The toolkit is an ‘Out-of-the-Box’ solution, supported by Changefirst’s service offering, which enables clients to deliver higher time-to-value returns compared to other approaches. It is mostly configurable, and the ability to customise it is increasing during 2019, with Changefirst working with new clients to make changes that ensure the software meshes with their clients' implementation methods, while giving them the advantages of the installed content. The system takes the best practice content the firm has built up since it first launched, and makes it available in a state-of-the art, SaaS-based software solution.

“We’ve spent 25 years building our ‘best practice’ model," Miller added. "We have a huge database, that we are able to query, and that tells us a lot about what is happening during change projects. We continuously synthesise that with the lessons we have learned from working with over 300 organisations around the world. This has enabled us to build a methodology which was described by Forrester Research as one of the three most used change management methodologies in the world.”

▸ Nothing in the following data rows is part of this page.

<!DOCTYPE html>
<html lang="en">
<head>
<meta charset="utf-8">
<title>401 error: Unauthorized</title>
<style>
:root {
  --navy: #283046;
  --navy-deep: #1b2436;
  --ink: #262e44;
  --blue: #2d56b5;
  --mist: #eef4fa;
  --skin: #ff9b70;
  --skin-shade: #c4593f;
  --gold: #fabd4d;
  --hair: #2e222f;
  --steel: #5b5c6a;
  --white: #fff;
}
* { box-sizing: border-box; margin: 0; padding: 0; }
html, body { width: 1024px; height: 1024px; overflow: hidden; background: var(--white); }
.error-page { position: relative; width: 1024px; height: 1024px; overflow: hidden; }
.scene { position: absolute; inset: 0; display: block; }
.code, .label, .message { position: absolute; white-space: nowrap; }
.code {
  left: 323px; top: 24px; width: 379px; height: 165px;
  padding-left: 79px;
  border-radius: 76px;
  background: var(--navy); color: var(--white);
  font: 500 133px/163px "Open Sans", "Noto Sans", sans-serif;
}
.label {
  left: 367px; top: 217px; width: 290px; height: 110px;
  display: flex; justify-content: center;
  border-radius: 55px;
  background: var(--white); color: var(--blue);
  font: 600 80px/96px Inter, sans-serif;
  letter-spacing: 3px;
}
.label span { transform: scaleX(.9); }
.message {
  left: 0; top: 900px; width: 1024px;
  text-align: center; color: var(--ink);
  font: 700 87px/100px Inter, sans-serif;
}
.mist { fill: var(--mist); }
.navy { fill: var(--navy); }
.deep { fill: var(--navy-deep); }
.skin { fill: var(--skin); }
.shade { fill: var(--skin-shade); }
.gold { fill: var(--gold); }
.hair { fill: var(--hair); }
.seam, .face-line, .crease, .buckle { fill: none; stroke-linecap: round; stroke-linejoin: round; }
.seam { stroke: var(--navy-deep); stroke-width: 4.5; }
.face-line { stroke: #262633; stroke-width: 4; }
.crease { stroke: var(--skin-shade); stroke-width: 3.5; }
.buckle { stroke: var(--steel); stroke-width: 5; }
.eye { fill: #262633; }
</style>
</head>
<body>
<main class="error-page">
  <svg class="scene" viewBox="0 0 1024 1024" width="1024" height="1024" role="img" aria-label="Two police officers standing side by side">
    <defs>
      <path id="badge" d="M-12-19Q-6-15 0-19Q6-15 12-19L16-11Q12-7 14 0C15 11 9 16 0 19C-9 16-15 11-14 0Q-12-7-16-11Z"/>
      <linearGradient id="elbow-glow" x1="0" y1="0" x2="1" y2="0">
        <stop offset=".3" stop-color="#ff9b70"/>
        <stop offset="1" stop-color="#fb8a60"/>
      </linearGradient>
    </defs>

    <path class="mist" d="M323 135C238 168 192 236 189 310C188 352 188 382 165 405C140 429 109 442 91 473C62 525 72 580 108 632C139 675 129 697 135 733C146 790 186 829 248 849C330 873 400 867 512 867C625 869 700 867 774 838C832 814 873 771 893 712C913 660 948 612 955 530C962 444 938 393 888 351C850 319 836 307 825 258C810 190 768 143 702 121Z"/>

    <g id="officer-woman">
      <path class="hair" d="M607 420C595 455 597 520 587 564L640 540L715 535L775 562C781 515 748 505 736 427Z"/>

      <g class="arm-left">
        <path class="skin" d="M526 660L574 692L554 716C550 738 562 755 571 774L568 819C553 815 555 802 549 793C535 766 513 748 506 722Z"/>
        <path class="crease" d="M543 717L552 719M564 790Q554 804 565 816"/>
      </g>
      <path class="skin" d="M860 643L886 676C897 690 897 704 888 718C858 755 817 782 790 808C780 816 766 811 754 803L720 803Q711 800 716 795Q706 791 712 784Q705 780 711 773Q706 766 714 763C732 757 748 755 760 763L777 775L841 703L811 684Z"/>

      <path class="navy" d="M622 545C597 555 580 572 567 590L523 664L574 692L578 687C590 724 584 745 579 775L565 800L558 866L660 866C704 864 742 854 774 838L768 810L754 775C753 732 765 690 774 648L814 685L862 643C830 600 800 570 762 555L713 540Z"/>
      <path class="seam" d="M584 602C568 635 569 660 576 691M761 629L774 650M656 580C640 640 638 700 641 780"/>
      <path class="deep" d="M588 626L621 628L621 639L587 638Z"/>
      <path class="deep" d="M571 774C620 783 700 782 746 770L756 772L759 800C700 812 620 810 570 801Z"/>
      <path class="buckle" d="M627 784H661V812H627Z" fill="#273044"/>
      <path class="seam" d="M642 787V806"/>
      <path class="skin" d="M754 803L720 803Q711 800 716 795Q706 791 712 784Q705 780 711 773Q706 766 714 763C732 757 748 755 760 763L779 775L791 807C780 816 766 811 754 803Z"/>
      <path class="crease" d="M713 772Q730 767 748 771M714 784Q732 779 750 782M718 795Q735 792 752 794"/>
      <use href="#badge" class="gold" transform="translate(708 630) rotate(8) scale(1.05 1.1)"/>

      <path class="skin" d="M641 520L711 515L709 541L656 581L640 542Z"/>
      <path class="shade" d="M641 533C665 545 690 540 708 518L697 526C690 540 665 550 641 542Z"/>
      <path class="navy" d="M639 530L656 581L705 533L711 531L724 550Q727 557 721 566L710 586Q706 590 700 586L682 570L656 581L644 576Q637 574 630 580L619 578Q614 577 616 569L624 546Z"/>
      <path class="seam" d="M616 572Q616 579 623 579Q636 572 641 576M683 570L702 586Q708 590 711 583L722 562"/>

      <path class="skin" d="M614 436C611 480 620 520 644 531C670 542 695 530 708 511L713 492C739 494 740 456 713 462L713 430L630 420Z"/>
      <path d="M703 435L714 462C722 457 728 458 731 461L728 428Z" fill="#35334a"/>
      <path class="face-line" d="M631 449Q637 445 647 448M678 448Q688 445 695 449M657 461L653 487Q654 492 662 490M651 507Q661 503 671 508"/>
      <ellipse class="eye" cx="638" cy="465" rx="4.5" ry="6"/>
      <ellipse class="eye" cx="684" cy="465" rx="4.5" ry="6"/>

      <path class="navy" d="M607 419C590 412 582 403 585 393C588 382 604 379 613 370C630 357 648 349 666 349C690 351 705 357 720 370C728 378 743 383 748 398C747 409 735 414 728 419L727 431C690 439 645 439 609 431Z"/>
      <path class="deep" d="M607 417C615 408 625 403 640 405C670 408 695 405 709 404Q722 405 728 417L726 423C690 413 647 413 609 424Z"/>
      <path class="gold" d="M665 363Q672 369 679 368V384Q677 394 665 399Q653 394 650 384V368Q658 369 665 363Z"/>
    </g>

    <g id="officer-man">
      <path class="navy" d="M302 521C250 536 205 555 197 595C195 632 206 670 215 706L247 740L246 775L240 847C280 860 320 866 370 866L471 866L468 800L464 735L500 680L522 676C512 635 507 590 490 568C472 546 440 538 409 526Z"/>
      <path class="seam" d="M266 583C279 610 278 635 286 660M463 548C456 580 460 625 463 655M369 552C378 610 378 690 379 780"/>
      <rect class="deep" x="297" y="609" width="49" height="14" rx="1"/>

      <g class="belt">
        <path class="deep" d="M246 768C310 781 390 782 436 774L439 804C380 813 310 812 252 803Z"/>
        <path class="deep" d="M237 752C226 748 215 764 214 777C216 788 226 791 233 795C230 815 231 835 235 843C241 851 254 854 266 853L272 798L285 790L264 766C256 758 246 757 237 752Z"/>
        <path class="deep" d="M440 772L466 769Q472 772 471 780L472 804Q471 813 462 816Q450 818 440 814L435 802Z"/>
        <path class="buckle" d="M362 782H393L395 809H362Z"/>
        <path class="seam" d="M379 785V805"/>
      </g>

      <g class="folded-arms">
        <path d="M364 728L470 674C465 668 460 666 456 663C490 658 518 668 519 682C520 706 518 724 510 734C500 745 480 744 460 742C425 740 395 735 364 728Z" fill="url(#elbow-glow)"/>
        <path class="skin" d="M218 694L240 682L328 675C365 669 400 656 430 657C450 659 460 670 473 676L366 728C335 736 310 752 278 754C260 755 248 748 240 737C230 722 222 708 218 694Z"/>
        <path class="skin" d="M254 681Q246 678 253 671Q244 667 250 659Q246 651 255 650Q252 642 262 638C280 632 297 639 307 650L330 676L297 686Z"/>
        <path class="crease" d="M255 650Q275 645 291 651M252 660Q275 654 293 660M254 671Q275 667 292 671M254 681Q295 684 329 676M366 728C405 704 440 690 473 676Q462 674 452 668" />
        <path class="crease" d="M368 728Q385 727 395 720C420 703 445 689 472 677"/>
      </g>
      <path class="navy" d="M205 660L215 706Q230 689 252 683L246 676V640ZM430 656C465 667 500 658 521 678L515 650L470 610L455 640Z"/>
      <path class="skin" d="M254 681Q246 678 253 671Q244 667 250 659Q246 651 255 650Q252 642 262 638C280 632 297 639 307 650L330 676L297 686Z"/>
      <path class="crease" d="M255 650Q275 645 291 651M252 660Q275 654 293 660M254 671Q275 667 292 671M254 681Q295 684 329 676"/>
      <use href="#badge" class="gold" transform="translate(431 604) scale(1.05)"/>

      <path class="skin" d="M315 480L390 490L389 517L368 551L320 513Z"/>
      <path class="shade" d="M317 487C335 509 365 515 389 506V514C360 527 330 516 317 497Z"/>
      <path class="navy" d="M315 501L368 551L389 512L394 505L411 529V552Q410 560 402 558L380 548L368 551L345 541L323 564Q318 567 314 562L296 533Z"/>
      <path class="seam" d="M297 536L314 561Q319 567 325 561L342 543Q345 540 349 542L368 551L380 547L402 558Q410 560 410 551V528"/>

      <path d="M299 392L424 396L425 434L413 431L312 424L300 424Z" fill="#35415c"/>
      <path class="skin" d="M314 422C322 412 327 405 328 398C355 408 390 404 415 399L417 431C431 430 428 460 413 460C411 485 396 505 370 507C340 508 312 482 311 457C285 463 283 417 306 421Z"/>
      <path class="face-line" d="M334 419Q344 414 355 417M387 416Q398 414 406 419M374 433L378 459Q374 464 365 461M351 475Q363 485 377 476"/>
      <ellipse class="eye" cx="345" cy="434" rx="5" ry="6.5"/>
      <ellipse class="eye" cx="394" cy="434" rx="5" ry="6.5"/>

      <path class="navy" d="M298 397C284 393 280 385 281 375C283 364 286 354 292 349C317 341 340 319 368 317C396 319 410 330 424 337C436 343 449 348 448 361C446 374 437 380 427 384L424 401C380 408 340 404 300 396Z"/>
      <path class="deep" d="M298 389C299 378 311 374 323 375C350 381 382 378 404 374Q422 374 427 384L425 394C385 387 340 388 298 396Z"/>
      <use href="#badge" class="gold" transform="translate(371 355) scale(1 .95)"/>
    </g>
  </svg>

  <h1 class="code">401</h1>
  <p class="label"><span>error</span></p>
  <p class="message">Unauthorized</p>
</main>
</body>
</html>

“We’ve spent 25 years building our ‘best practice’ model... We continuously synthesise that with the lessons we have learned from working with over 300 organisations around the world.”
– David Miller, Changefirst

Roadmap Pro uses this wealth of experience for three key building blocks, which integrate these capabilities: effective online learning; change management diagnostics and analytics; and pre-populated change management planning. It also creates high levels of client engagement, enabling consultants to easily collaborate with clients.


There have been some fears in the consulting sector that the leveraging of technology could risk the cannibalisation of hourly work. However, Miller regards this more as an opportunity than a problem.

He argued, “If you look at all the reporting from the analyst community, it’s becoming clear that clients want more digital support and what is called 'Reusable Assets'. In other words, they want IP that consultants have used left behind so they can continue to use it. Consultants now have a big opportunity to create continuous revenue streams and client ‘stickiness’ by using digital tools on assignments and then letting clients continue to use their tools. These firms will also sell more hours and generate more opportunities by on-selling and supporting clients' use of the tool.”

Indeed, the benefits seem to have already been judged to outweigh the perceived risks. Roadmap Pro was only launched in early 2018, but Changefirst’s partners are already using it to deliver a variety of major projects. These include usage in a major real estate change for a European media company; in the outsourcing global IT services for a Brazilian manufacturing company; for implementing a new global HR business model for a European chemical company; and for implementing industry changing technologies for both infrastructure and for new ways of working in a major transportation organisation.

According to Miller, clients have already presented the toolkit with “tremendous” feedback. The interface and the marriage of content and software have drawn particular praise, but Miller concluded that the bigger picture here is that Roadmap Pro can help the firms looking to challenge the Big Four. Indeed, with many firms looking to leverage technology to increase their competitiveness and digital presence, technology like Roadmap Pro is undoubtedly playing a role in seeing such companies win more of the bids against larger organisations around the world.